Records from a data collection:
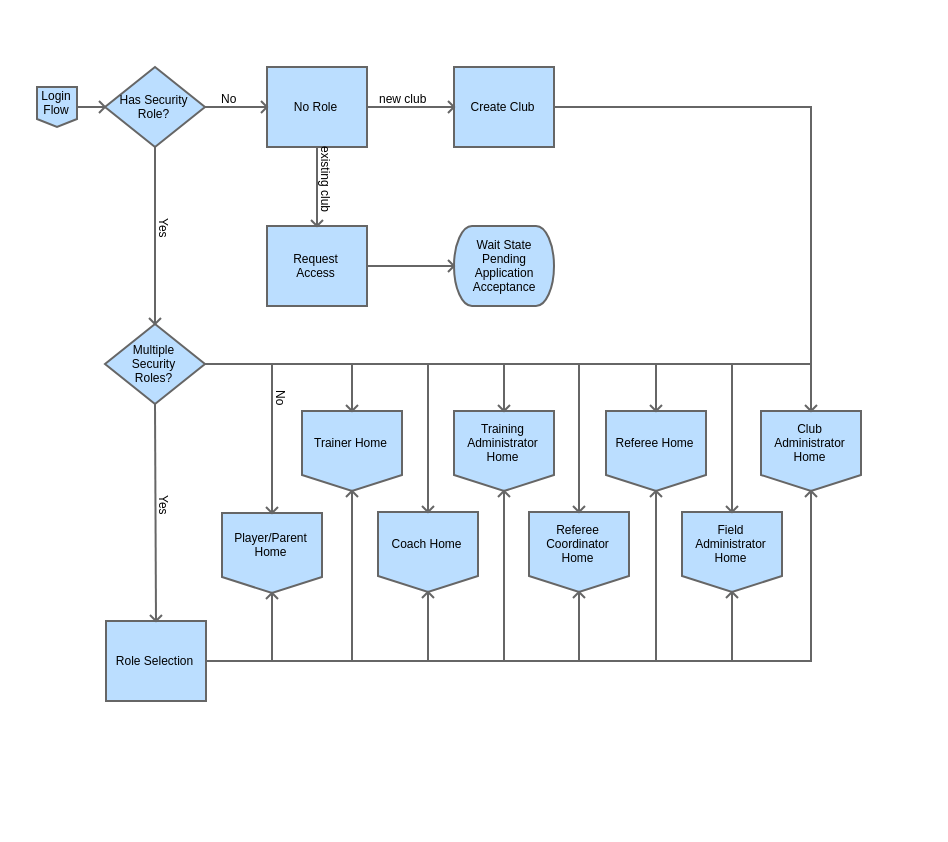
<!DOCTYPE html>
<html lang="en">
<head>
<meta charset="utf-8">
<title>Login flow diagram</title>
<style>
  :root {
    --paper: #ffffff;
    --node-fill: #bbdeff;
    --stroke: #666666;
    --ink: #000000;
  }
  * { box-sizing: border-box; }
  body { margin: 0; overflow: hidden; background: var(--paper); }
  .flowchart {
    position: relative;
    width: 948px;
    height: 842px;
    overflow: hidden;
    background: var(--paper);
    color: var(--ink);
    font: 12px/14px "Liberation Sans", Arial, sans-serif;
  }
  .shapes { position: absolute; inset: 0; display: block; }
  .nodes { fill: var(--node-fill); stroke: var(--stroke); stroke-width: 2; }
  .connectors { fill: none; stroke: var(--stroke); stroke-width: 2; }
  .arrows { marker-end: url(#arrowhead); }
  .arrowhead { fill: none; stroke: var(--stroke); stroke-width: 2; }
  .node {
    position: absolute;
    left: var(--x);
    top: var(--y);
    width: 100px;
    height: 80px;
    padding-right: 3px;
    display: flex;
    align-items: center;
    justify-content: center;
    text-align: center;
    white-space: nowrap;
  }
  .page { height: 64px; }
  .entry { width: 40px; height: 32px; padding-right: 2px; }
  .wait { padding-right: 0; }
  .label {
    position: absolute;
    left: var(--x);
    top: var(--y);
    white-space: nowrap;
  }
  .down { writing-mode: vertical-rl; }
</style>
</head>
<body>
<main class="flowchart">
  <svg class="shapes" width="948" height="842" viewBox="0 0 948 842" aria-hidden="true">
    <defs>
      <marker id="arrowhead" markerUnits="userSpaceOnUse" markerWidth="16" markerHeight="16" refX="8" refY="8" orient="auto">
        <path class="arrowhead" d="M2 2 L8 8 L2 14"/>
      </marker>
      <rect id="step" width="100" height="80"/>
      <polygon id="decision" points="50,0 100,40 50,80 0,40"/>
      <polygon id="home-page" points="0,0 100,0 100,64 50,80 0,64"/>
    </defs>

    <g class="nodes">
      <polygon points="37,87 77,87 77,119 57,127 37,119"/>
      <use href="#decision" x="105" y="67"/>
      <use href="#decision" x="105" y="324"/>
      <use href="#step" x="267" y="67"/>
      <use href="#step" x="454" y="67"/>
      <use href="#step" x="267" y="226"/>
      <use href="#step" x="106" y="621"/>
      <rect x="454" y="226" width="100" height="80" rx="18" ry="40"/>
      <use href="#home-page" x="302" y="411"/>
      <use href="#home-page" x="454" y="411"/>
      <use href="#home-page" x="606" y="411"/>
      <use href="#home-page" x="761" y="411"/>
      <use href="#home-page" x="222" y="513"/>
      <use href="#home-page" x="378" y="512"/>
      <use href="#home-page" x="529" y="512"/>
      <use href="#home-page" x="682" y="512"/>
    </g>

    <g class="connectors">
      <path d="M205 364 H811"/>
      <path d="M206 661 H811"/>
      <g class="arrows">
        <path d="M77 107 H105"/>
        <path d="M205 107 H267"/>
        <path d="M367 107 H454"/>
        <path d="M554 107 H811 V411"/>
        <path d="M317 147 V226"/>
        <path d="M367 266 H454"/>
        <path d="M155 147 V324"/>
        <path d="M155 404 L156 621"/>
        <path d="M272 364 V513"/>
        <path d="M352 364 V411"/>
        <path d="M428 364 V512"/>
        <path d="M504 364 V411"/>
        <path d="M579 364 V512"/>
        <path d="M656 364 V411"/>
        <path d="M732 364 V512"/>
        <path d="M272 661 V593"/>
        <path d="M352 661 V491"/>
        <path d="M428 661 V592"/>
        <path d="M504 661 V491"/>
        <path d="M579 661 V592"/>
        <path d="M656 661 V491"/>
        <path d="M732 661 V592"/>
        <path d="M811 662 V491"/>
      </g>
    </g>
  </svg>

  <div class="node entry" style="--x:37px; --y:87px">Login<br>Flow</div>
  <div class="node" style="--x:105px; --y:67px">Has Security<br>Role?</div>
  <div class="node" style="--x:267px; --y:67px">No Role</div>
  <div class="node" style="--x:454px; --y:67px">Create Club</div>
  <div class="node" style="--x:267px; --y:226px">Request<br>Access</div>
  <div class="node wait" style="--x:454px; --y:226px">Wait State<br>Pending<br>Application<br>Acceptance</div>
  <div class="node" style="--x:105px; --y:324px">Multiple<br>Security<br>Roles?</div>
  <div class="node" style="--x:106px; --y:621px">Role Selection</div>

  <div class="node page" style="--x:302px; --y:411px">Trainer Home</div>
  <div class="node page" style="--x:454px; --y:411px">Training<br>Administrator<br>Home</div>
  <div class="node page" style="--x:606px; --y:411px">Referee Home</div>
  <div class="node page" style="--x:761px; --y:411px">Club<br>Administrator<br>Home</div>
  <div class="node page" style="--x:222px; --y:513px">Player/Parent<br>Home</div>
  <div class="node page" style="--x:378px; --y:512px">Coach Home</div>
  <div class="node page" style="--x:529px; --y:512px">Referee<br>Coordinator<br>Home</div>
  <div class="node page" style="--x:682px; --y:512px">Field<br>Administrator<br>Home</div>

  <span class="label" style="--x:221px; --y:92px">No</span>
  <span class="label" style="--x:379px; --y:92px">new club</span>
  <span class="label down" style="--x:318px; --y:146px">existing club</span>
  <span class="label down" style="--x:156px; --y:218px">Yes</span>
  <span class="label down" style="--x:273px; --y:390px">No</span>
  <span class="label down" style="--x:156px; --y:495px">Yes</span>
</main>
</body>
</html>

Exercise:
Of the records above, copy each line that includes "span".

Exercise answer:
  <span class="label" style="--x:221px; --y:92px">No</span>
  <span class="label" style="--x:379px; --y:92px">new club</span>
  <span class="label down" style="--x:318px; --y:146px">existing club</span>
  <span class="label down" style="--x:156px; --y:218px">Yes</span>
  <span class="label down" style="--x:273px; --y:390px">No</span>
  <span class="label down" style="--x:156px; --y:495px">Yes</span>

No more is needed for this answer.